INFORMATION section start

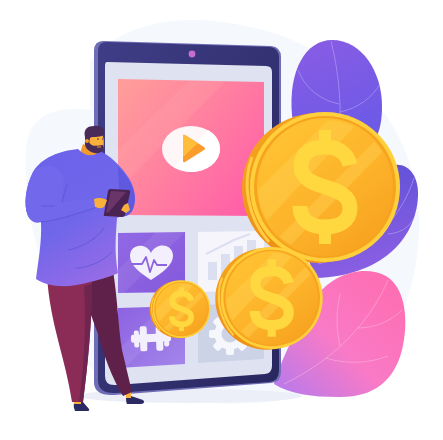
<!DOCTYPE html>
<html lang="en">
<head>
<meta charset="utf-8">
<title>Paid fitness videos</title>
<style>
:root {
  --paper: #ffffff;
  --mist: #f5f8fc;
  --navy: #2b2a63;
  --navy-light: #45458f;
  --screen: #dfe3f1;
  --violet: #8f62e6;
  --lilac: #a98aee;
  --indigo: #5a55dc;
  --pink: #ff6aa9;
  --peach: #ff9a98;
  --gold: #ffb929;
  --gold-light: #ffd83f;
  --amber: #f39a1c;
  --skin: #fbb03b;
  --hair: #4a2a58;
  --trousers: #8a2c56;
  --trousers-dark: #5f2149;
}
html, body { margin: 0; background: var(--paper); overflow: hidden; }
.illustration { display: block; width: 443px; height: 440px; }
.mist { fill: var(--mist); }
.vein { fill: none; stroke: #c4b4fa; stroke-width: .7; opacity: .7; }
.vein-pink { stroke: #ffc0dc; }
.dollar { fill: none; stroke: var(--gold-light); stroke-width: 15; }
.icon-line { fill: none; stroke: #8c66dd; stroke-width: 1.8; stroke-linejoin: round; }
.icon { fill: #f3effd; }
.fold { fill: none; stroke: #5450cf; stroke-width: 1; stroke-linecap: round; opacity: .6; }
</style>
</head>
<body>
<svg class="illustration" viewBox="0 0 443 440" role="img" aria-label="Man with a phone beside a large tablet with a fitness video app, and gold dollar coins">
  <defs>
    <linearGradient id="leaf-violet" x1="0" y1="0" x2="0.3" y2="1">
      <stop offset="0" stop-color="#8a5ce4"/><stop offset="1" stop-color="#6a5ae6"/>
    </linearGradient>
    <linearGradient id="leaf-indigo" x1="0.3" y1="0" x2="0.6" y2="1">
      <stop offset="0" stop-color="#5b50d6"/><stop offset="1" stop-color="#8d60e4"/>
    </linearGradient>
    <linearGradient id="leaf-pink" x1="1" y1="0" x2="0" y2="1">
      <stop offset="0" stop-color="#ff6bae"/><stop offset="0.55" stop-color="#f97ac6"/><stop offset="1" stop-color="#b27af0"/>
    </linearGradient>
    <linearGradient id="video-fill" x1="0" y1="0.1" x2="1" y2="0.8">
      <stop offset="0" stop-color="#ff9c9a"/><stop offset="0.5" stop-color="#ff7fa0"/><stop offset="1" stop-color="#ff5fa8"/>
    </linearGradient>
    <linearGradient id="tile-violet" x1="0" y1="0" x2="1" y2="1">
      <stop offset="0" stop-color="#9168e4"/><stop offset="1" stop-color="#8459dc"/>
    </linearGradient>
    <linearGradient id="tile-lilac" x1="0" y1="0" x2="1" y2="1">
      <stop offset="0" stop-color="#8d62e2"/><stop offset="1" stop-color="#a386ea"/>
    </linearGradient>
    <linearGradient id="tablet-body" x1="0" y1="0" x2="1" y2="1">
      <stop offset="0" stop-color="#3f3d86"/><stop offset="1" stop-color="#28275f"/>
    </linearGradient>
    <linearGradient id="sweater" x1="0.2" y1="0" x2="0.7" y2="1">
      <stop offset="0" stop-color="#6b62ea"/><stop offset="0.5" stop-color="#6f66ea"/><stop offset="1" stop-color="#9a6ce6"/>
    </linearGradient>
    <linearGradient id="coin-face" x1="0.1" y1="0" x2="0.9" y2="1">
      <stop offset="0" stop-color="#ffc533"/><stop offset="0.55" stop-color="#fdb32a"/><stop offset="1" stop-color="#f6a01f"/>
    </linearGradient>
    <linearGradient id="coin-edge" x1="0" y1="0" x2="1" y2="1">
      <stop offset="0" stop-color="#f8a822"/><stop offset="0.5" stop-color="#ee8f14"/><stop offset="1" stop-color="#f4a01d"/>
    </linearGradient>
    <clipPath id="face-clip"><ellipse cx="4" cy="0" rx="67" ry="67"/></clipPath>
    <g id="coin">
      <ellipse cx="-3" cy="1" rx="76" ry="75" fill="url(#coin-edge)"/>
      <path d="M-69-30C-79-4-74 30-52 55" fill="none" stroke="#ffcb45" stroke-width="3"/>
      <ellipse cx="4" cy="0" rx="75" ry="75" fill="#ffd03c"/>
      <ellipse cx="4" cy="0" rx="71" ry="71" fill="#f6a41f"/>
      <ellipse cx="4" cy="0" rx="68" ry="69" fill="url(#coin-face)"/>
      <g clip-path="url(#face-clip)" fill="#ffd75a" opacity=".35">
        <path d="M-70 10L20-80H52L-62 42Z"/>
        <path d="M-48 56L74-66L80-54L-38 66Z"/>
      </g>
      <g class="dollar">
        <path d="M29-22C26-35 15-40 4-40C-12-40-20-32-20-21C-20-8-8-4 4 0C18 4 29 9 29 21C29 34 18 40 4 40C-11 40-21 33-21 19"/>
        <path d="M4-57V-38M4 38V57" stroke-width="12"/>
      </g>
    </g>
    <rect id="gear-tooth" x="-4" y="-21" width="8" height="9" rx="2"/>
  </defs>

  <g id="backdrop" class="mist">
    <path d="M90 62C120 22 180 14 235 24C275 31 300 40 330 62C380 92 418 150 419 220C420 290 395 350 340 383C280 412 190 408 120 386C80 372 60 330 48 270C30 240 24 190 26 150C28 112 60 106 90 110Z"/>
  </g>

  <g id="leaves">
    <path d="M292 115C288 70 306 40 332 40C362 40 382 72 382 106C382 134 374 146 358 158H300Z" fill="url(#leaf-violet)"/>
    <path class="vein" d="M331 41C338 70 341 95 340 130M339 104C320 100 305 88 298 70M340 112C358 108 372 98 380 84"/>
    <path d="M385 168C404 158 419 172 418 196C416 240 380 276 316 278L300 240Z" fill="url(#leaf-indigo)"/>
    <path class="vein" d="M414 178C402 216 372 252 318 264M388 234C400 233 409 228 414 218M360 252C364 240 366 228 366 214"/>
    <path d="M274 384C284 350 302 322 314 300C330 274 364 264 386 276C406 288 409 322 402 350C394 382 372 398 338 397C312 397 290 394 274 384Z" fill="url(#leaf-pink)"/>
    <path class="vein vein-pink" d="M388 280C372 318 338 358 284 384M357 328C374 328 390 322 402 310M326 358C344 364 368 364 388 356M340 346C336 328 336 312 340 294"/>
  </g>

  <ellipse id="ground-shadow" cx="190" cy="396" rx="112" ry="7" fill="#eceff8"/>

  <g id="tablet">
    <path d="M103 41L271 46Q281 47 281 57V372Q281 382 271 383L114 395Q94 396 94 382V51Q94 41 103 41Z" fill="#6e6db5"/>
    <path d="M106 42L270 47Q279 48 279 58V371Q279 381 269 382L116 393Q98 394 98 380V52Q98 42 106 42Z" fill="url(#tablet-body)"/>
    <circle cx="192" cy="54" r="3.4" fill="#c86dd0"/>
    <path d="M107 62L266 66Q272 66 272 72V366Q272 373 265 374L116 385Q105 386 105 376V66Q105 62 107 62Z" fill="#dfe3f1"/>
    <g id="video">
      <path d="M118 79L264 82V216L118 215Z" fill="url(#video-fill)"/>
      <path d="M118 150L190 80L226 81L118 190Z" fill="#ffb0a8" opacity=".2"/>
      <ellipse cx="191" cy="149" rx="29" ry="23" fill="#fff6f8"/>
      <path d="M191 172A29 23 0 0 0 220 149A29 23 0 0 0 208 130L174 167A29 23 0 0 0 191 172Z" fill="#ffffff"/>
      <path d="M183 136Q183 134 185 135L204 147Q206 149 204 150L185 162Q183 163 183 161Z" fill="#fb9d2c"/>
      <path d="M183 136Q183 134 185 135L198 143L183 157Z" fill="#ffbd3b"/>
    </g>
    <g id="heart-tile">
      <path d="M118 233L185 232V292L118 293Z" fill="url(#tile-violet)"/>
      <path d="M118 270L156 232H185L124 293H118Z" fill="#ffffff" opacity=".07"/>
      <path class="icon" d="M151 280C140 273 130 265 130 256C130 244 146 242 151 253C156 242 173 243 173 256C173 265 162 273 151 280Z"/>
      <path class="icon-line" d="M131 264H142L146 257L150 272L154 260L157 265H167"/>
    </g>
    <g id="chart-tile">
      <path d="M198 232L264 231V290L198 292Z" fill="#f6f5fc"/>
      <path d="M208 262H217V280H208ZM221 254H230V280H221ZM234 246H243V280H234ZM247 240H256V280H247Z" fill="#dcdff0"/>
      <path d="M206 254L222 246L234 240L250 234" fill="none" stroke="#dcdff0" stroke-width="2"/>
    </g>
    <g id="workout-tile">
      <path d="M118 308L185 306V364L118 368Z" fill="url(#tile-lilac)"/>
      <path d="M118 350L162 307H185L126 367H118Z" fill="#ffffff" opacity=".07"/>
      <g class="icon" transform="rotate(-2 151 338)">
        <rect x="131" y="334" width="40" height="8" rx="2"/>
        <rect x="134" y="330" width="5" height="17" rx="2"/>
        <rect x="140" y="326" width="7" height="25" rx="2"/>
        <rect x="156" y="326" width="7" height="25" rx="2"/>
        <rect x="164" y="330" width="5" height="17" rx="2"/>
      </g>
    </g>
    <g id="settings-tile">
      <path d="M198 305L264 303V359L198 363Z" fill="#cdd3e7"/>
      <g transform="translate(230 334)" fill="#f6f7fc">
        <use href="#gear-tooth"/>
        <use href="#gear-tooth" transform="rotate(45)"/>
        <use href="#gear-tooth" transform="rotate(90)"/>
        <use href="#gear-tooth" transform="rotate(135)"/>
        <use href="#gear-tooth" transform="rotate(180)"/>
        <use href="#gear-tooth" transform="rotate(225)"/>
        <use href="#gear-tooth" transform="rotate(270)"/>
        <use href="#gear-tooth" transform="rotate(315)"/>
        <circle r="12" fill="none" stroke="#f6f7fc" stroke-width="7"/>
      </g>
    </g>
  </g>

  <g id="coins">
    <use href="#coin" transform="translate(321 187)"/>
    <use href="#coin" transform="translate(269 298) scale(.68)"/>
    <use href="#coin" transform="translate(180 309) scale(.385)"/>
  </g>

  <g id="man">
    <g id="shoes" fill="#2b2a63">
      <path d="M74 402H83L89 409Q90 411 87 411H75Q73 407 74 402Z"/>
      <path d="M127 395L134 397L143 400Q146 403 141 404H127Q125 399 127 395Z"/>
    </g>
    <path d="M74 398H81V404H74ZM126 391H131V398H126Z" fill="#fbb03b"/>
    <path id="back-leg" d="M78 270L112 264C118 300 118 326 122 350L132 392L123 396C112 378 104 356 98 334L84 296Z" fill="#5f2149"/>
    <path id="front-leg" d="M47 276L92 278C92 320 88 364 83 402H72C66 360 50 324 47 276Z" fill="#8a2c56"/>
    <path d="M92 284C92 322 88 364 83 402H79C85 362 86 320 84 286Z" fill="#702550"/>
    <path id="neck" d="M83 144L99 150L97 158Q89 163 79 156Z" fill="#f29a2e"/>
    <path id="body" d="M78 149C60 151 42 157 33 172C26 186 23 204 28 216C31 222 36 224 41 222C42 242 38 262 36 279C50 288 70 288 90 282C102 279 112 276 118 273C114 252 116 234 117 218L132 211C138 198 134 184 126 174C119 164 110 156 100 151C93 158 85 156 78 149Z" fill="url(#sweater)"/>
    <path id="left-sleeve" d="M33 172C26 186 23 204 28 216C32 223 42 223 54 219L97 207L95 198L62 202L64 180C62 166 46 160 33 172Z" fill="#7168ec"/>
    <path id="right-sleeve" d="M118 167C130 178 138 194 134 206C132 215 126 217 118 217L124 205L119 188Z" fill="#5e59de"/>
    <path class="fold" d="M62 202L67 184M41 222C54 221 72 216 97 207M104 228C96 240 80 248 68 250M112 252C102 262 88 268 76 268M54 206L42 206"/>
    <g id="head">
      <path d="M87 134H102Q105 141 103 148Q97 153 89 149Q84 142 87 134Z" fill="#fbb03b"/>
      <path d="M85 137C83 129 88 126 94 126C101 125 105 128 104 135C98 138 92 136 90 138L89 143L85 142Z" fill="#4a2a58"/>
      <path d="M85 141L89 142C91 147 97 146 103 145C104 151 100 154 95 153C88 152 84 147 85 141Z" fill="#4a2a58"/>
      <circle cx="87" cy="141" r="2" fill="#f29a2e"/>
      <path d="M97 139H99M102 139H103M97 147H101" stroke="#4a2a58" stroke-width="1"/>
      <path d="M97 147H101" stroke="#f29a2e" stroke-width="1"/>
    </g>
    <g id="phone">
      <path d="M110 189L129 190Q131 191 130 193L125 215Q124 217 122 217L105 216Q103 216 104 214L108 191Q109 189 110 189Z" fill="#4b2352"/>
      <path d="M111 191L126 192L108 213L106 212Z" fill="#6a3568"/>
    </g>
    <path id="left-hand" d="M94 199C99 197 103 198 107 200L106 203L104 207C101 209 98 208 95 207Z" fill="#fbb03b"/>
    <path id="right-hand" d="M128 203L124 205L121 210L126 213L130 210Z" fill="#fbb03b"/>
  </g>
</svg>
</body>
</html>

INFORMATION section end

ASSIGNMENT
Output the records above as they stand, from the first line to the line with "--indigo: #5a55dc;", inclusive, and exclude the pictures.

RESPONSE
<!DOCTYPE html>
<html lang="en">
<head>
<meta charset="utf-8">
<title>Paid fitness videos</title>
<style>
:root {
  --paper: #ffffff;
  --mist: #f5f8fc;
  --navy: #2b2a63;
  --navy-light: #45458f;
  --screen: #dfe3f1;
  --violet: #8f62e6;
  --lilac: #a98aee;
  --indigo: #5a55dc;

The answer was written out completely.